● **Work order**: Wherever a line of the listing holds the string "angle", copy that line.

● **Data extracts**:
══════════

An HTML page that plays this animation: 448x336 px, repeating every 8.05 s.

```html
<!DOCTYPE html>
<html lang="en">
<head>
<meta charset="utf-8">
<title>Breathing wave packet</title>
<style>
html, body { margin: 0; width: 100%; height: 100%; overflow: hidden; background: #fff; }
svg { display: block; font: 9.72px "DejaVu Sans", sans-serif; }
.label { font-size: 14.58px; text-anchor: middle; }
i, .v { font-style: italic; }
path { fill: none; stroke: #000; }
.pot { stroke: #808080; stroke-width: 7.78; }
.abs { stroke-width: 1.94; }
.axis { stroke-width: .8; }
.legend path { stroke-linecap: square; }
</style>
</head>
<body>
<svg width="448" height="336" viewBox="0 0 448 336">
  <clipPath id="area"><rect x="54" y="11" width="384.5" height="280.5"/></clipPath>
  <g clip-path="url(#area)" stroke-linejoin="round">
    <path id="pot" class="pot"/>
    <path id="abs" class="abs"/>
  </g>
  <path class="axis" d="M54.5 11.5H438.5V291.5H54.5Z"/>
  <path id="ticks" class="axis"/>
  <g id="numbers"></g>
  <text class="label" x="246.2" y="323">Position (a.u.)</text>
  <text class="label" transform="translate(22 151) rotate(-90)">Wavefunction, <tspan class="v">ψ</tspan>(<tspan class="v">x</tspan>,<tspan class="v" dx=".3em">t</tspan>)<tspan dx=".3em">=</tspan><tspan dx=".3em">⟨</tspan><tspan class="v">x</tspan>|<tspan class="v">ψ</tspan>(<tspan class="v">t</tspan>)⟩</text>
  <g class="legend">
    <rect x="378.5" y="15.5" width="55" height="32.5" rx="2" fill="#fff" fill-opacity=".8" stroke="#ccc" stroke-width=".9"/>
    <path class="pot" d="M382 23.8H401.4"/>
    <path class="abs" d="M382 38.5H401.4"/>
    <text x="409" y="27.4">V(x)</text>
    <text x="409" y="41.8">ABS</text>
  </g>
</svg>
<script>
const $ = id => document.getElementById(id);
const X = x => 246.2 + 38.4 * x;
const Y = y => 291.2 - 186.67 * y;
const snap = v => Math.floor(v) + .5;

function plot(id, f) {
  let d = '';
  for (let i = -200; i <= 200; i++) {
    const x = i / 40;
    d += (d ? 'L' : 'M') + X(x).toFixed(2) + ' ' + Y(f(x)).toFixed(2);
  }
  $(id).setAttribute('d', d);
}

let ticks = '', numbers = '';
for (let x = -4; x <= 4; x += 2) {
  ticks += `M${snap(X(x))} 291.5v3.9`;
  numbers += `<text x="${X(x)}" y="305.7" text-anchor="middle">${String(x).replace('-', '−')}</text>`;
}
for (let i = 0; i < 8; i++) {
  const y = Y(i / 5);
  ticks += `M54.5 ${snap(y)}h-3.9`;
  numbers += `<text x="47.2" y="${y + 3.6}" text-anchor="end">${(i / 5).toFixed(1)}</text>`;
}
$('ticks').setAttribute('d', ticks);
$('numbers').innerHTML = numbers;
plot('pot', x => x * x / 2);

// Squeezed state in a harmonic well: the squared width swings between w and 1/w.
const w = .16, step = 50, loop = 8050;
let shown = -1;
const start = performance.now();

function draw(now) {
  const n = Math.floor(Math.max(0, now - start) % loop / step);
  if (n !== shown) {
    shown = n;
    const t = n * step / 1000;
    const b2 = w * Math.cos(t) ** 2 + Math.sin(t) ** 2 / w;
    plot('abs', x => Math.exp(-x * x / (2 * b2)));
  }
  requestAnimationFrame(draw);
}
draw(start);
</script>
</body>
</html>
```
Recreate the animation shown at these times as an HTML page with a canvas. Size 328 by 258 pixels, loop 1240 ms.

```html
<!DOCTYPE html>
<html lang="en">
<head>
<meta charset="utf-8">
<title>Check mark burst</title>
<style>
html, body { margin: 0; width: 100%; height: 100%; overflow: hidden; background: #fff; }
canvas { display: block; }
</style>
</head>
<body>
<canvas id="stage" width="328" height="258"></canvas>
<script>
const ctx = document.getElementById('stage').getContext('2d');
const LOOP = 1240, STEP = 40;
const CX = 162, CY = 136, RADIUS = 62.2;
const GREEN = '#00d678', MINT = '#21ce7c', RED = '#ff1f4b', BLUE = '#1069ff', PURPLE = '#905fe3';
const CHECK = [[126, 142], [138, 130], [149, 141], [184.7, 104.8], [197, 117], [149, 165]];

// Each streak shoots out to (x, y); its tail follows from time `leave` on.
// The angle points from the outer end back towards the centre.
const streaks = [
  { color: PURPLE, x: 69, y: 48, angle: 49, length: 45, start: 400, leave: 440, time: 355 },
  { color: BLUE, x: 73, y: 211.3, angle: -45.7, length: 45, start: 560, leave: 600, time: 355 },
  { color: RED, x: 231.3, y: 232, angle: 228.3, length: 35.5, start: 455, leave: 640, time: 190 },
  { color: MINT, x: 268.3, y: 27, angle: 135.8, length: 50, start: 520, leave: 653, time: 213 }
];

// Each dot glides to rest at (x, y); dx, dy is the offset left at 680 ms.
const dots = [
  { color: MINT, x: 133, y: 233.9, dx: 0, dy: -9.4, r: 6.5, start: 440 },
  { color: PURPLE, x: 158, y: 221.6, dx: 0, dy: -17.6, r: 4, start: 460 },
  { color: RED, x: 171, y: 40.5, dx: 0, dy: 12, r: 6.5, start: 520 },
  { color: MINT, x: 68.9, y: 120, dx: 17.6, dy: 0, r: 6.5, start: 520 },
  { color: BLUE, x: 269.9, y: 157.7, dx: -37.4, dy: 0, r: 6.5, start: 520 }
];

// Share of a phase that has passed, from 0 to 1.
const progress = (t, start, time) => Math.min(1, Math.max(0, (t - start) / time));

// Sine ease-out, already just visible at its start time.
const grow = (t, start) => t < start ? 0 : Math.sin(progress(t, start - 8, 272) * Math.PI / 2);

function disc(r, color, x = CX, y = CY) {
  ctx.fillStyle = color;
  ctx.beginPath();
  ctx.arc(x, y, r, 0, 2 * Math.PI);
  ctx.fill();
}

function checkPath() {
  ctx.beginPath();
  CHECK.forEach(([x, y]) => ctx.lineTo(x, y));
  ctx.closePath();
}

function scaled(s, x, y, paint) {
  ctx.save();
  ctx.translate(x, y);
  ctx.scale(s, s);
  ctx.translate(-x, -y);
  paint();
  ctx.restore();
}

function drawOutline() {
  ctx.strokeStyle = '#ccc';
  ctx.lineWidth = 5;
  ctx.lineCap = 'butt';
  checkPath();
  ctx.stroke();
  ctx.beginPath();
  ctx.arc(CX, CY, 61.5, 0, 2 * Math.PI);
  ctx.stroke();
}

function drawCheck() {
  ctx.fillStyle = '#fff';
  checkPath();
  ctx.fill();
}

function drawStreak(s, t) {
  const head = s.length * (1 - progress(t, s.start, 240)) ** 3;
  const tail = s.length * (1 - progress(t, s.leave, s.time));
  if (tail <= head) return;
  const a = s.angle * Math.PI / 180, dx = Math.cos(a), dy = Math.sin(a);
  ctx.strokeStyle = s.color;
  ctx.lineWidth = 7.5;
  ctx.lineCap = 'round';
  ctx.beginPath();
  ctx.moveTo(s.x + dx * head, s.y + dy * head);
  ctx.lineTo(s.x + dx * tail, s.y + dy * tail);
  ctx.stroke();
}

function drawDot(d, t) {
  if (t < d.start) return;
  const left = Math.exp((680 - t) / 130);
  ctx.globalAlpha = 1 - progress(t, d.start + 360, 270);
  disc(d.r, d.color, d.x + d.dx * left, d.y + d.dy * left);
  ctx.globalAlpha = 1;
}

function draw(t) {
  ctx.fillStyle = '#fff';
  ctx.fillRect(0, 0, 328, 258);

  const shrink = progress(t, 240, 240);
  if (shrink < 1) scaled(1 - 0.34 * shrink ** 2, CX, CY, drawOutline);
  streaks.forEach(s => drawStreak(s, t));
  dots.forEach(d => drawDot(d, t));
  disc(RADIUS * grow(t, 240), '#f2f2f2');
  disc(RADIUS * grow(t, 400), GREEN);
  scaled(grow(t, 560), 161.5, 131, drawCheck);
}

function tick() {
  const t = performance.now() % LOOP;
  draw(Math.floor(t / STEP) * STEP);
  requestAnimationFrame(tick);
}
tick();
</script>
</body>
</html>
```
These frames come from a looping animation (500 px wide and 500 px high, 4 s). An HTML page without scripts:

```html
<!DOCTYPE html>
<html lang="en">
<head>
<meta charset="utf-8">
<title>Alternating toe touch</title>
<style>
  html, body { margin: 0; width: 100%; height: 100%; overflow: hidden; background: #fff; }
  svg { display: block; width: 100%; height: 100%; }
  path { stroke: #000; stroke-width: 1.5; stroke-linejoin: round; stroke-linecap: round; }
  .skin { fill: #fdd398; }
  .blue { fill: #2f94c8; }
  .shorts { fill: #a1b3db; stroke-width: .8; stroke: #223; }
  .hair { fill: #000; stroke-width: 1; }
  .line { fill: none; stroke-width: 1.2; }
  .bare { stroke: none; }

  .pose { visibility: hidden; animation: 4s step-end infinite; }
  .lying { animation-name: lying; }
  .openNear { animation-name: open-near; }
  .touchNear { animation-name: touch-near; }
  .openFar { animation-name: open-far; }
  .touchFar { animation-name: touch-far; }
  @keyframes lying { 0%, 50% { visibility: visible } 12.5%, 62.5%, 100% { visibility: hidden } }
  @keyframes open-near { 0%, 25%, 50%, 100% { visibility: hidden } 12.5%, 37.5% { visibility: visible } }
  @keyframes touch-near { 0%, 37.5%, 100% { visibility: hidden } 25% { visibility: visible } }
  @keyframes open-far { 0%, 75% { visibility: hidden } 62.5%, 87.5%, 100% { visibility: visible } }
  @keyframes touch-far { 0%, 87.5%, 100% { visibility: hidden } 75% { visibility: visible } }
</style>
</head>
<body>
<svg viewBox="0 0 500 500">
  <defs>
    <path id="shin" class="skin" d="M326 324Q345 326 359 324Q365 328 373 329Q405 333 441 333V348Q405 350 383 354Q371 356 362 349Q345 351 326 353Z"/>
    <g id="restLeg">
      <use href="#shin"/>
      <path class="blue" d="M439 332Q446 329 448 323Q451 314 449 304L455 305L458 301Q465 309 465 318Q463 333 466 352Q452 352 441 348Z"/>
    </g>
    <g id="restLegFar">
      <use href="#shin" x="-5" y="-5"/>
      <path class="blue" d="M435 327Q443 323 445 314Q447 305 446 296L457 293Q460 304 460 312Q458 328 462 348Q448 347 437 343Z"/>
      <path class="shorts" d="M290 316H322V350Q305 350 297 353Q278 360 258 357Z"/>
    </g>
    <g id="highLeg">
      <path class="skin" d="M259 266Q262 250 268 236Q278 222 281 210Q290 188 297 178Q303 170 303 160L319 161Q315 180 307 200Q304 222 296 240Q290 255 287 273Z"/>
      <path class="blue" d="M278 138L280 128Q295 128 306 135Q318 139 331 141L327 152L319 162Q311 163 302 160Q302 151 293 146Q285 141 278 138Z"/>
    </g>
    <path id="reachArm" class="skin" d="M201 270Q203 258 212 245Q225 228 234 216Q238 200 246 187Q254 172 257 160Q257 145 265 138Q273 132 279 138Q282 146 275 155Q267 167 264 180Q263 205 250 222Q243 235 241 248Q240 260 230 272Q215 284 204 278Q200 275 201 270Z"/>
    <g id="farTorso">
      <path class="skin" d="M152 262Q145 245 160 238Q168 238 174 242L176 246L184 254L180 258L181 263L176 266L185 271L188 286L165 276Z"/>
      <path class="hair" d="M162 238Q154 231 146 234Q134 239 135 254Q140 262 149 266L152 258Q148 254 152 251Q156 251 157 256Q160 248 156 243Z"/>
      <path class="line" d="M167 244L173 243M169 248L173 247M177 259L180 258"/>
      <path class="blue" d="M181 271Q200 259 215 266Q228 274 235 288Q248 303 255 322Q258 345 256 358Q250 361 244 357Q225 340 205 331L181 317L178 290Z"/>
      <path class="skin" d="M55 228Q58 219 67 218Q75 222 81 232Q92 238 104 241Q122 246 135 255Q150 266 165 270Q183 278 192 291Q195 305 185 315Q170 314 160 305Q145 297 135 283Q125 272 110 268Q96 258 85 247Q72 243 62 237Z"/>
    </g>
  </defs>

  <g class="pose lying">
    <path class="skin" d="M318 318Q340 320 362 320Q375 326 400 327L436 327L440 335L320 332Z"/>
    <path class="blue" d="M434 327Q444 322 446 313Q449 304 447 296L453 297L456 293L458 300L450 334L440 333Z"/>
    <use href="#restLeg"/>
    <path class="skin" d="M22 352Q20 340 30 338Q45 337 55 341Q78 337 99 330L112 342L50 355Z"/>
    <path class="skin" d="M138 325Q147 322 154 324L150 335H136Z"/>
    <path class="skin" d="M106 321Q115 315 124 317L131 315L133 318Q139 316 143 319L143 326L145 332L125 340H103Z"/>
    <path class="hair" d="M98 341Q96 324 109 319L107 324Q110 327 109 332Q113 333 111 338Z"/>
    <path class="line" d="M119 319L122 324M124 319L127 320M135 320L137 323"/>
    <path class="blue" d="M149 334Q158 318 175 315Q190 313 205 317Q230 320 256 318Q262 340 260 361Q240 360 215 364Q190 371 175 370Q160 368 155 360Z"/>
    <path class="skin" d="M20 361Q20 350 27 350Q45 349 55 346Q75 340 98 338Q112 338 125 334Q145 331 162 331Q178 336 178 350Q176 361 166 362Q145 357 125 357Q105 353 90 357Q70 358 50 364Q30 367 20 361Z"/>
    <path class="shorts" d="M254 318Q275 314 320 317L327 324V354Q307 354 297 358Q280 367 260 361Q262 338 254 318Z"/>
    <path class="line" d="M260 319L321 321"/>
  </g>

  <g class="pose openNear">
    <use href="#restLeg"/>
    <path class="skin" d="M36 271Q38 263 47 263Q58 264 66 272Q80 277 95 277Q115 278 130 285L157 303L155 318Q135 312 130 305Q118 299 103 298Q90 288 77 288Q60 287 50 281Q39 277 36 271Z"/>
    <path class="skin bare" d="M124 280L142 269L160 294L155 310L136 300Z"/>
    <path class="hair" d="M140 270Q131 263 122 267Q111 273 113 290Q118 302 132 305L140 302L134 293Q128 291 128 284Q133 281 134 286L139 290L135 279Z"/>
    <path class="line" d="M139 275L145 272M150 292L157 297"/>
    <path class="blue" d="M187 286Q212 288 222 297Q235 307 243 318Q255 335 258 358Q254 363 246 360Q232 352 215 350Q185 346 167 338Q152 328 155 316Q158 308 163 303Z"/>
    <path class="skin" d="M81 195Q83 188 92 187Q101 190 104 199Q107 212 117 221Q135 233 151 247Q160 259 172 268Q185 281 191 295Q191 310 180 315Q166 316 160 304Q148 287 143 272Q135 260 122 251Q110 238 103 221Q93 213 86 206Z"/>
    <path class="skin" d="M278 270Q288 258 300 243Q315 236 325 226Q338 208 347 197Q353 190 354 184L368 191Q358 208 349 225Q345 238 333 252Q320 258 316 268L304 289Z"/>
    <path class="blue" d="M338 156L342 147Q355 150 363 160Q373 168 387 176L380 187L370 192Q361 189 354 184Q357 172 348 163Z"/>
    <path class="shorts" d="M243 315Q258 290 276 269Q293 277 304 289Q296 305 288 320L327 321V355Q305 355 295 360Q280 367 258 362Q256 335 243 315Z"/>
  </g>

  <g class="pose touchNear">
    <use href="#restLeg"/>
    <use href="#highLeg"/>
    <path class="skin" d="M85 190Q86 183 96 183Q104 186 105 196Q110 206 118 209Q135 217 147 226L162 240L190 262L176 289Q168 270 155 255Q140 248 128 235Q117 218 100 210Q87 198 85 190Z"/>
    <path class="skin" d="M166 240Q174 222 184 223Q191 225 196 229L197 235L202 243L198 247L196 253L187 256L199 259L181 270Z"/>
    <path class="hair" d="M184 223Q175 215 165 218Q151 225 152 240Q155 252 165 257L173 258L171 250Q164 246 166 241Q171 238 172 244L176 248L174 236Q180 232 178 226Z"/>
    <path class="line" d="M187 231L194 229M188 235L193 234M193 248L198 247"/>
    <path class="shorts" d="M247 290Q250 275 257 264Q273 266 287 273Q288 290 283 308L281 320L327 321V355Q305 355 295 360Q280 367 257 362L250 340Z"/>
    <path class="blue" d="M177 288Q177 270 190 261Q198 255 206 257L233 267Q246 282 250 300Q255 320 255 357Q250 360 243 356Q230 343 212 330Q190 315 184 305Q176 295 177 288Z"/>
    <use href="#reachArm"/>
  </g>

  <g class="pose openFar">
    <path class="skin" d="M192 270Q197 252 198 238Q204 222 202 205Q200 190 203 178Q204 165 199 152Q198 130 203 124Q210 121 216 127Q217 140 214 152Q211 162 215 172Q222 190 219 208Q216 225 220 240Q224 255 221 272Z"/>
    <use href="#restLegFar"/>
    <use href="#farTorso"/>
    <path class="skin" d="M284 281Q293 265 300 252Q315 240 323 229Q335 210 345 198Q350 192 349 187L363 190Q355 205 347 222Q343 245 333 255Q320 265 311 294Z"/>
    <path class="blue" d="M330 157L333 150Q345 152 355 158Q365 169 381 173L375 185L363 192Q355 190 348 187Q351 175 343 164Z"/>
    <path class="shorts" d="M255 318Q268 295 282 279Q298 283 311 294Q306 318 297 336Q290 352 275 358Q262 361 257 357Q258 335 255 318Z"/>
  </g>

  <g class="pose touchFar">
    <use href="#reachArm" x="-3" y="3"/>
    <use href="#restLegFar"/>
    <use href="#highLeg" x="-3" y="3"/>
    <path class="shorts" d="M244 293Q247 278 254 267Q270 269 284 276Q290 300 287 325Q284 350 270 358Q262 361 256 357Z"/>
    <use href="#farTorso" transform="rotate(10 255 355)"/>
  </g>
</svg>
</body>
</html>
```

══════════

● **Written answer**:
// The angle points from the outer end back towards the centre.
  { color: PURPLE, x: 69, y: 48, angle: 49, length: 45, start: 400, leave: 440, time: 355 },
  { color: BLUE, x: 73, y: 211.3, angle: -45.7, length: 45, start: 560, leave: 600, time: 355 },
  { color: RED, x: 231.3, y: 232, angle: 228.3, length: 35.5, start: 455, leave: 640, time: 190 },
  { color: MINT, x: 268.3, y: 27, angle: 135.8, length: 50, start: 520, leave: 653, time: 213 }
  const a = s.angle * Math.PI / 180, dx = Math.cos(a), dy = Math.sin(a);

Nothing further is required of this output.